Stored records
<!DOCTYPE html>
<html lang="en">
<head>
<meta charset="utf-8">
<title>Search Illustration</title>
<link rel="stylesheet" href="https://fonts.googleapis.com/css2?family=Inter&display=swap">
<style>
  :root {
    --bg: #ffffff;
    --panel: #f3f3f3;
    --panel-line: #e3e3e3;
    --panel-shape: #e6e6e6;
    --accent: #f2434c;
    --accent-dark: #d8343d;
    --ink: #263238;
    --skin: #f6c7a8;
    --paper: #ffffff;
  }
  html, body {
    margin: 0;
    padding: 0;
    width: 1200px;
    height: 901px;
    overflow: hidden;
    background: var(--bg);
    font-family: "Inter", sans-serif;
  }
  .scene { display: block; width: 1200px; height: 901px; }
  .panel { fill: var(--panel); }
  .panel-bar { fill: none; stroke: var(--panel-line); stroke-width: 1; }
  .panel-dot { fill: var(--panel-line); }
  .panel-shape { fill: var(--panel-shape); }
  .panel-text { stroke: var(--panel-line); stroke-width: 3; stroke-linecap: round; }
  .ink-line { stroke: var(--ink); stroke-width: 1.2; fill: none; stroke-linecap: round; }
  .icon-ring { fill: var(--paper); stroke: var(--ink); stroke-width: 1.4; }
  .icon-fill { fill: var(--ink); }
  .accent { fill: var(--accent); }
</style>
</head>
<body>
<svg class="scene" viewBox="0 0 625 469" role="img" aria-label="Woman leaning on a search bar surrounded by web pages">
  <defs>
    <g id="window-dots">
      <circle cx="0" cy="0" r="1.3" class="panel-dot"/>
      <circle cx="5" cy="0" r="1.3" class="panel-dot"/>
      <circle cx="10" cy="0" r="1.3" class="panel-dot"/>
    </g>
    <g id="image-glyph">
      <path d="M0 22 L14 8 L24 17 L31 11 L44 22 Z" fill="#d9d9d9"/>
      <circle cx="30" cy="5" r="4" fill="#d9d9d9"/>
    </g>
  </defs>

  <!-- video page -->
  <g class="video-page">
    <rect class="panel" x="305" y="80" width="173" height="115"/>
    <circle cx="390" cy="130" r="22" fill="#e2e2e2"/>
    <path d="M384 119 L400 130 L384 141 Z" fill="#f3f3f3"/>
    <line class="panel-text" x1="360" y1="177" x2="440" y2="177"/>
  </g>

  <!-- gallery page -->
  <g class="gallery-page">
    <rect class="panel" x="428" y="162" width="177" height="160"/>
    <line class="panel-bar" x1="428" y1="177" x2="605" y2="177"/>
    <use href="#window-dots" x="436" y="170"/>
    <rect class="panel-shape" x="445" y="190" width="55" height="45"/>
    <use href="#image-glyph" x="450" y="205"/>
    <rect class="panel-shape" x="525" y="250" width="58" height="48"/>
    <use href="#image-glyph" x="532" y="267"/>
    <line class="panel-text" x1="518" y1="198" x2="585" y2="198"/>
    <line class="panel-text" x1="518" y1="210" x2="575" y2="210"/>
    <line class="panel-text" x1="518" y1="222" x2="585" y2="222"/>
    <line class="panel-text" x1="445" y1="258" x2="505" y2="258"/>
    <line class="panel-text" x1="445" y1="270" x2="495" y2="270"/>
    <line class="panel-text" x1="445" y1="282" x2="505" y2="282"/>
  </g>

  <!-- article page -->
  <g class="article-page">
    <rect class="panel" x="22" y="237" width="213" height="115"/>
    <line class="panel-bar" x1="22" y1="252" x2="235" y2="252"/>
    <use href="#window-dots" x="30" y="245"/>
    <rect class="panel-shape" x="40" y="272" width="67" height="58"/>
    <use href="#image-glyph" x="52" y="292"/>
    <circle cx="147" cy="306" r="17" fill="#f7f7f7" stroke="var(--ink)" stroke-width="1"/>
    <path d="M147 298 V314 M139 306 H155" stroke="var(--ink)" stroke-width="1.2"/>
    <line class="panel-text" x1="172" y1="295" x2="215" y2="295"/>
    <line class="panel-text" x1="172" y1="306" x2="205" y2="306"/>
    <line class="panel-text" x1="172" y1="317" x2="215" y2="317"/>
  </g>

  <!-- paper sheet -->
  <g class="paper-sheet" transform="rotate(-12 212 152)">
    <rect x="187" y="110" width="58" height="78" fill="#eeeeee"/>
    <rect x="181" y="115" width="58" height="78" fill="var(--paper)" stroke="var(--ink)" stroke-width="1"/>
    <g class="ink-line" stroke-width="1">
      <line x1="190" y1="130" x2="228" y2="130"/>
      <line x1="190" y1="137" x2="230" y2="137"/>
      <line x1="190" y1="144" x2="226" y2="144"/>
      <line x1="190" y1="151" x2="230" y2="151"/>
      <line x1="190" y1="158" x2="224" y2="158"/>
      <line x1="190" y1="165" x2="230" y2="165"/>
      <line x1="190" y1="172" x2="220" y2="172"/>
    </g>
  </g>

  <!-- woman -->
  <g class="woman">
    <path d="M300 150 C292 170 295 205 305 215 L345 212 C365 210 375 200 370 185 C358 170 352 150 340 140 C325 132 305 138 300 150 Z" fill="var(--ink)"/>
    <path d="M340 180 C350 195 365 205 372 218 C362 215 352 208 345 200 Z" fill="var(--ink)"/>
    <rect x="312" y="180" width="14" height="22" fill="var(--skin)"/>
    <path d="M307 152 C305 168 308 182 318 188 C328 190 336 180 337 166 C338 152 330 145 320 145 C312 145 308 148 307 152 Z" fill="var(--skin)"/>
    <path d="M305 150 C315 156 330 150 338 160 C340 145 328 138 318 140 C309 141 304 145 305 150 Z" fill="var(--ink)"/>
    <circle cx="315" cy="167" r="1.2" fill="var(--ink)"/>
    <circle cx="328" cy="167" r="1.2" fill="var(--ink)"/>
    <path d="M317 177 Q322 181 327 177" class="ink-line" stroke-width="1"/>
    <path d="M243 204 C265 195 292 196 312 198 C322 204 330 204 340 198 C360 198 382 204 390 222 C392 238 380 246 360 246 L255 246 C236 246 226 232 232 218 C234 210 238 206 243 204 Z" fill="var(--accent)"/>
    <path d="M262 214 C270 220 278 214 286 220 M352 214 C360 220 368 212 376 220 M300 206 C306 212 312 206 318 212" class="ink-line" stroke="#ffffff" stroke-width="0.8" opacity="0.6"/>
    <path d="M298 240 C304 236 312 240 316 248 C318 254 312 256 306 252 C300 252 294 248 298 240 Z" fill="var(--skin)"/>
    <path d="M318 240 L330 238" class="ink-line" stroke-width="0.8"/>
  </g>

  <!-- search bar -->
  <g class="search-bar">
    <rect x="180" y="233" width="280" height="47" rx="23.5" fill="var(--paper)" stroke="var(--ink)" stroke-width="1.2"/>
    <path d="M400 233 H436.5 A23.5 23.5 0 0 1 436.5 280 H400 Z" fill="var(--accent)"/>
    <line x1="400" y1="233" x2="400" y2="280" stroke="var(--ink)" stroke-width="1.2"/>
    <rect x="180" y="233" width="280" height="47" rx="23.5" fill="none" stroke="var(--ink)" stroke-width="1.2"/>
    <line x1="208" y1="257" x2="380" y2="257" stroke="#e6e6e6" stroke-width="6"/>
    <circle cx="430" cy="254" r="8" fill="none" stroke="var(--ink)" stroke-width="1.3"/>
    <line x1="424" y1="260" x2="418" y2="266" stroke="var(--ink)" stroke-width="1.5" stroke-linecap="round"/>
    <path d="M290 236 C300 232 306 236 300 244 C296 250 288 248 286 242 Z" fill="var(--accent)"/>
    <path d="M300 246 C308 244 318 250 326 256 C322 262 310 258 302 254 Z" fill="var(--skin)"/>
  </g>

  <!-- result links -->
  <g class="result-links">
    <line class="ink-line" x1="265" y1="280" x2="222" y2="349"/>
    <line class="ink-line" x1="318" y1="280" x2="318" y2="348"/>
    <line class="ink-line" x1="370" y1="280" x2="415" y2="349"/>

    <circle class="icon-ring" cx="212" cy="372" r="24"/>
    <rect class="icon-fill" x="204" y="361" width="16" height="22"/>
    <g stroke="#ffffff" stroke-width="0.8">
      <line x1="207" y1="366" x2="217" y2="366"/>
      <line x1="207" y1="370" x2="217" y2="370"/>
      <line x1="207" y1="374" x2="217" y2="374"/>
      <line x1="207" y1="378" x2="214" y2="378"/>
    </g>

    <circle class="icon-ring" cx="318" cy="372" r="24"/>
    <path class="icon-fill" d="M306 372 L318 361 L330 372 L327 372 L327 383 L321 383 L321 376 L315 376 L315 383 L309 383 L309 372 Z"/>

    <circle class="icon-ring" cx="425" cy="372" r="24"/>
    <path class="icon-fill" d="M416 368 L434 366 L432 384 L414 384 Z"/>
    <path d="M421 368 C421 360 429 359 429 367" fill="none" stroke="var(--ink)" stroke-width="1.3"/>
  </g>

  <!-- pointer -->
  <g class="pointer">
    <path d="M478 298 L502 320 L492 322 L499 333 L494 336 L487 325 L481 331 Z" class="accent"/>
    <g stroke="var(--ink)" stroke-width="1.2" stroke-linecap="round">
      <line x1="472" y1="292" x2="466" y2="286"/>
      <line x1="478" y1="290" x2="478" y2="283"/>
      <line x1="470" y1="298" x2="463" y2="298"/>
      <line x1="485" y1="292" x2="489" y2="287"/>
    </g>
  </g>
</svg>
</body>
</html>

What you are asked to do: All lines in the preceding records that hold the word "linecap" need to be copied.

Exercise response:
  .panel-text { stroke: var(--panel-line); stroke-width: 3; stroke-linecap: round; }
  .ink-line { stroke: var(--ink); stroke-width: 1.2; fill: none; stroke-linecap: round; }
    <line x1="424" y1="260" x2="418" y2="266" stroke="var(--ink)" stroke-width="1.5" stroke-linecap="round"/>
    <g stroke="var(--ink)" stroke-width="1.2" stroke-linecap="round">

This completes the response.